* What the task requires *
Reproduce, word for word, all of the records; the pictures stay out.

* Material shown *
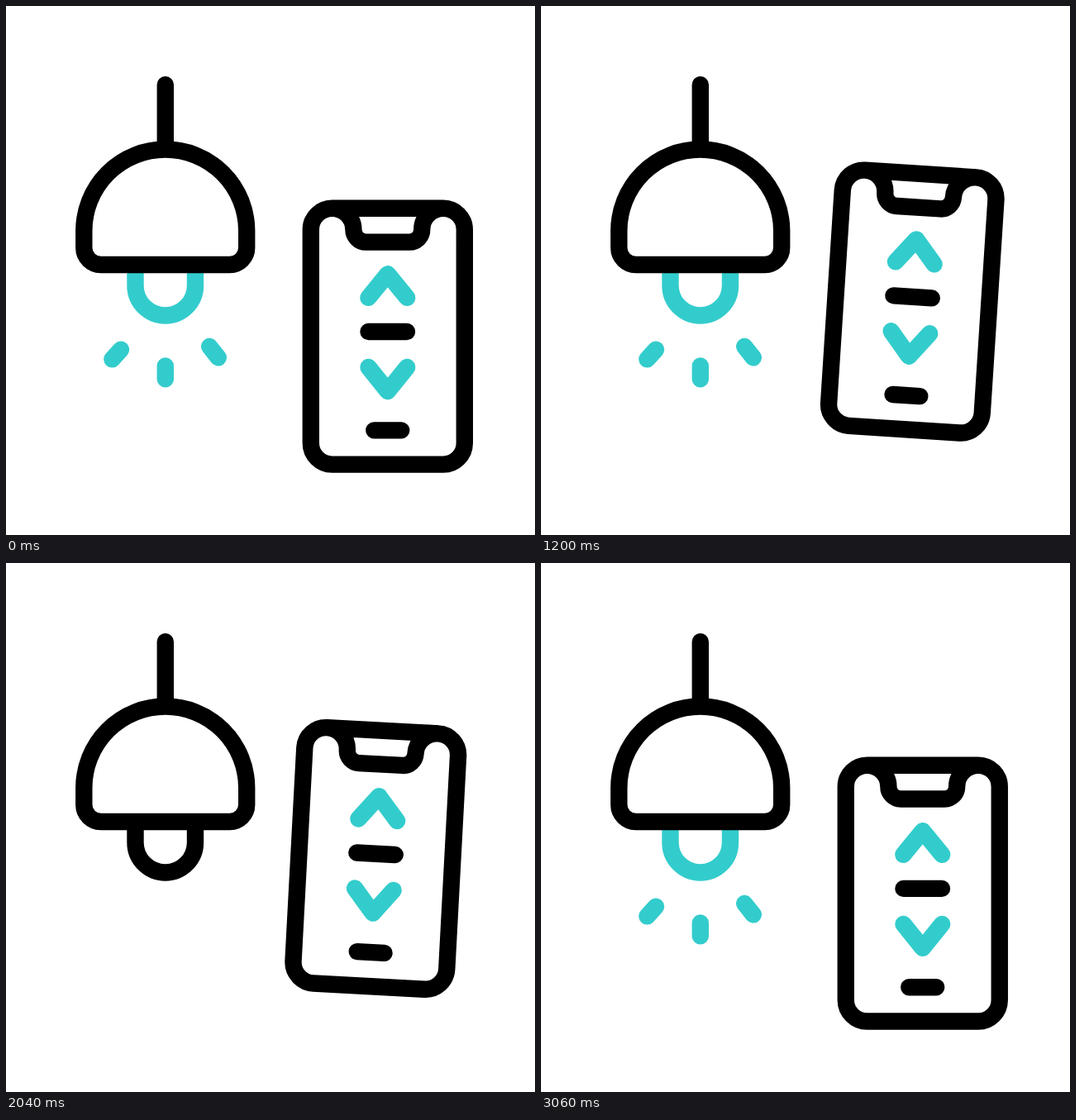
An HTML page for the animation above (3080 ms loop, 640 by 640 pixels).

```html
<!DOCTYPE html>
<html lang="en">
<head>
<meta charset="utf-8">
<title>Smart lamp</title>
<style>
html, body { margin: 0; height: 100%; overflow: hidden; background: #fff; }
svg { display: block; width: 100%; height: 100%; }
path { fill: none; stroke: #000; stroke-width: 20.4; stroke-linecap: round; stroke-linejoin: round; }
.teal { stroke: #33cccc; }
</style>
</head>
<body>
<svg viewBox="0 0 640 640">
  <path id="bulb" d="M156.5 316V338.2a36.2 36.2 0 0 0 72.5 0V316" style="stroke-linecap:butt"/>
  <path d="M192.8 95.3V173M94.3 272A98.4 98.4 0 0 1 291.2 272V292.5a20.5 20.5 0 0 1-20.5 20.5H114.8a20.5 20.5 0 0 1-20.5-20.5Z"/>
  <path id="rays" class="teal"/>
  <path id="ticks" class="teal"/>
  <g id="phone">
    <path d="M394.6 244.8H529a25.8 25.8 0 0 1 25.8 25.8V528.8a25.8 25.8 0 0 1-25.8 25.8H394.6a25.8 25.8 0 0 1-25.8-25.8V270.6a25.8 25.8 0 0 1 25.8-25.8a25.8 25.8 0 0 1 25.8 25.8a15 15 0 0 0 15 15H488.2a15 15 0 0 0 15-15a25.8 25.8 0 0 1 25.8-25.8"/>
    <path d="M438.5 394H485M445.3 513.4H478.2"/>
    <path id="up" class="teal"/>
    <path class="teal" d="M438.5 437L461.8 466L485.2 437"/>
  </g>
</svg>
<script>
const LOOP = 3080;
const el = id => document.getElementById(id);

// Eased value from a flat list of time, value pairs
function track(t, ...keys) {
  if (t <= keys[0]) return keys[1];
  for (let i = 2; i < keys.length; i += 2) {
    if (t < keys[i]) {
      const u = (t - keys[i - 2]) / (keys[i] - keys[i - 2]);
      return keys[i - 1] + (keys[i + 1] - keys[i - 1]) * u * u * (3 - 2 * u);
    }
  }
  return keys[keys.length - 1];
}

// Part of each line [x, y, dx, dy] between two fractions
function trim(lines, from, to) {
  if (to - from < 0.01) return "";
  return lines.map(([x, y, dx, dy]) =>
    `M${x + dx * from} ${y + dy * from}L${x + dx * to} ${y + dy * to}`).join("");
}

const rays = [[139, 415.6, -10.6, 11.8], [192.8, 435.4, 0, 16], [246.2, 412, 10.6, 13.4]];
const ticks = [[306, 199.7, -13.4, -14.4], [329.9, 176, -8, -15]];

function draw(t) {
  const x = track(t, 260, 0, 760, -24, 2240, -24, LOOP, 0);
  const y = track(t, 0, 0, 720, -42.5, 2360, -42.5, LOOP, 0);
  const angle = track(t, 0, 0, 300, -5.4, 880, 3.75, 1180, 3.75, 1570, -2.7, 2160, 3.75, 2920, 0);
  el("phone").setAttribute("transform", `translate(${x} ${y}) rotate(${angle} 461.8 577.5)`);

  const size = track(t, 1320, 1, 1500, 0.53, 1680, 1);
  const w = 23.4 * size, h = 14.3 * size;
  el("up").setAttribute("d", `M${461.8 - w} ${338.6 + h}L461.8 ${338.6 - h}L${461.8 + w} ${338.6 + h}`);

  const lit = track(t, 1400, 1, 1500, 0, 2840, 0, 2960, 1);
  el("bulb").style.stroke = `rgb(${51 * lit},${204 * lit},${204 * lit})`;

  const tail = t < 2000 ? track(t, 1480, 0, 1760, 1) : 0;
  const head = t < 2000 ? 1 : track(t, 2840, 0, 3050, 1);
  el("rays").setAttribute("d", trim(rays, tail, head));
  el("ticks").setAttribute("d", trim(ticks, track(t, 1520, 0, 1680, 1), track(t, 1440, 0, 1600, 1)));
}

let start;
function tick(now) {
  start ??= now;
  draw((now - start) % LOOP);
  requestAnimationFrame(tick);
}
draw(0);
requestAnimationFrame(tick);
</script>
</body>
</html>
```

* Answer to this task *
An HTML page for the animation above (3080 ms loop, 640 by 640 pixels).

```html
<!DOCTYPE html>
<html lang="en">
<head>
<meta charset="utf-8">
<title>Smart lamp</title>
<style>
html, body { margin: 0; height: 100%; overflow: hidden; background: #fff; }
svg { display: block; width: 100%; height: 100%; }
path { fill: none; stroke: #000; stroke-width: 20.4; stroke-linecap: round; stroke-linejoin: round; }
.teal { stroke: #33cccc; }
</style>
</head>
<body>
<svg viewBox="0 0 640 640">
  <path id="bulb" d="M156.5 316V338.2a36.2 36.2 0 0 0 72.5 0V316" style="stroke-linecap:butt"/>
  <path d="M192.8 95.3V173M94.3 272A98.4 98.4 0 0 1 291.2 272V292.5a20.5 20.5 0 0 1-20.5 20.5H114.8a20.5 20.5 0 0 1-20.5-20.5Z"/>
  <path id="rays" class="teal"/>
  <path id="ticks" class="teal"/>
  <g id="phone">
    <path d="M394.6 244.8H529a25.8 25.8 0 0 1 25.8 25.8V528.8a25.8 25.8 0 0 1-25.8 25.8H394.6a25.8 25.8 0 0 1-25.8-25.8V270.6a25.8 25.8 0 0 1 25.8-25.8a25.8 25.8 0 0 1 25.8 25.8a15 15 0 0 0 15 15H488.2a15 15 0 0 0 15-15a25.8 25.8 0 0 1 25.8-25.8"/>
    <path d="M438.5 394H485M445.3 513.4H478.2"/>
    <path id="up" class="teal"/>
    <path class="teal" d="M438.5 437L461.8 466L485.2 437"/>
  </g>
</svg>
<script>
const LOOP = 3080;
const el = id => document.getElementById(id);

// Eased value from a flat list of time, value pairs
function track(t, ...keys) {
  if (t <= keys[0]) return keys[1];
  for (let i = 2; i < keys.length; i += 2) {
    if (t < keys[i]) {
      const u = (t - keys[i - 2]) / (keys[i] - keys[i - 2]);
      return keys[i - 1] + (keys[i + 1] - keys[i - 1]) * u * u * (3 - 2 * u);
    }
  }
  return keys[keys.length - 1];
}

// Part of each line [x, y, dx, dy] between two fractions
function trim(lines, from, to) {
  if (to - from < 0.01) return "";
  return lines.map(([x, y, dx, dy]) =>
    `M${x + dx * from} ${y + dy * from}L${x + dx * to} ${y + dy * to}`).join("");
}

const rays = [[139, 415.6, -10.6, 11.8], [192.8, 435.4, 0, 16], [246.2, 412, 10.6, 13.4]];
const ticks = [[306, 199.7, -13.4, -14.4], [329.9, 176, -8, -15]];

function draw(t) {
  const x = track(t, 260, 0, 760, -24, 2240, -24, LOOP, 0);
  const y = track(t, 0, 0, 720, -42.5, 2360, -42.5, LOOP, 0);
  const angle = track(t, 0, 0, 300, -5.4, 880, 3.75, 1180, 3.75, 1570, -2.7, 2160, 3.75, 2920, 0);
  el("phone").setAttribute("transform", `translate(${x} ${y}) rotate(${angle} 461.8 577.5)`);

  const size = track(t, 1320, 1, 1500, 0.53, 1680, 1);
  const w = 23.4 * size, h = 14.3 * size;
  el("up").setAttribute("d", `M${461.8 - w} ${338.6 + h}L461.8 ${338.6 - h}L${461.8 + w} ${338.6 + h}`);

  const lit = track(t, 1400, 1, 1500, 0, 2840, 0, 2960, 1);
  el("bulb").style.stroke = `rgb(${51 * lit},${204 * lit},${204 * lit})`;

  const tail = t < 2000 ? track(t, 1480, 0, 1760, 1) : 0;
  const head = t < 2000 ? 1 : track(t, 2840, 0, 3050, 1);
  el("rays").setAttribute("d", trim(rays, tail, head));
  el("ticks").setAttribute("d", trim(ticks, track(t, 1520, 0, 1680, 1), track(t, 1440, 0, 1600, 1)));
}

let start;
function tick(now) {
  start ??= now;
  draw((now - start) % LOOP);
  requestAnimationFrame(tick);
}
draw(0);
requestAnimationFrame(tick);
</script>
</body>
</html>
```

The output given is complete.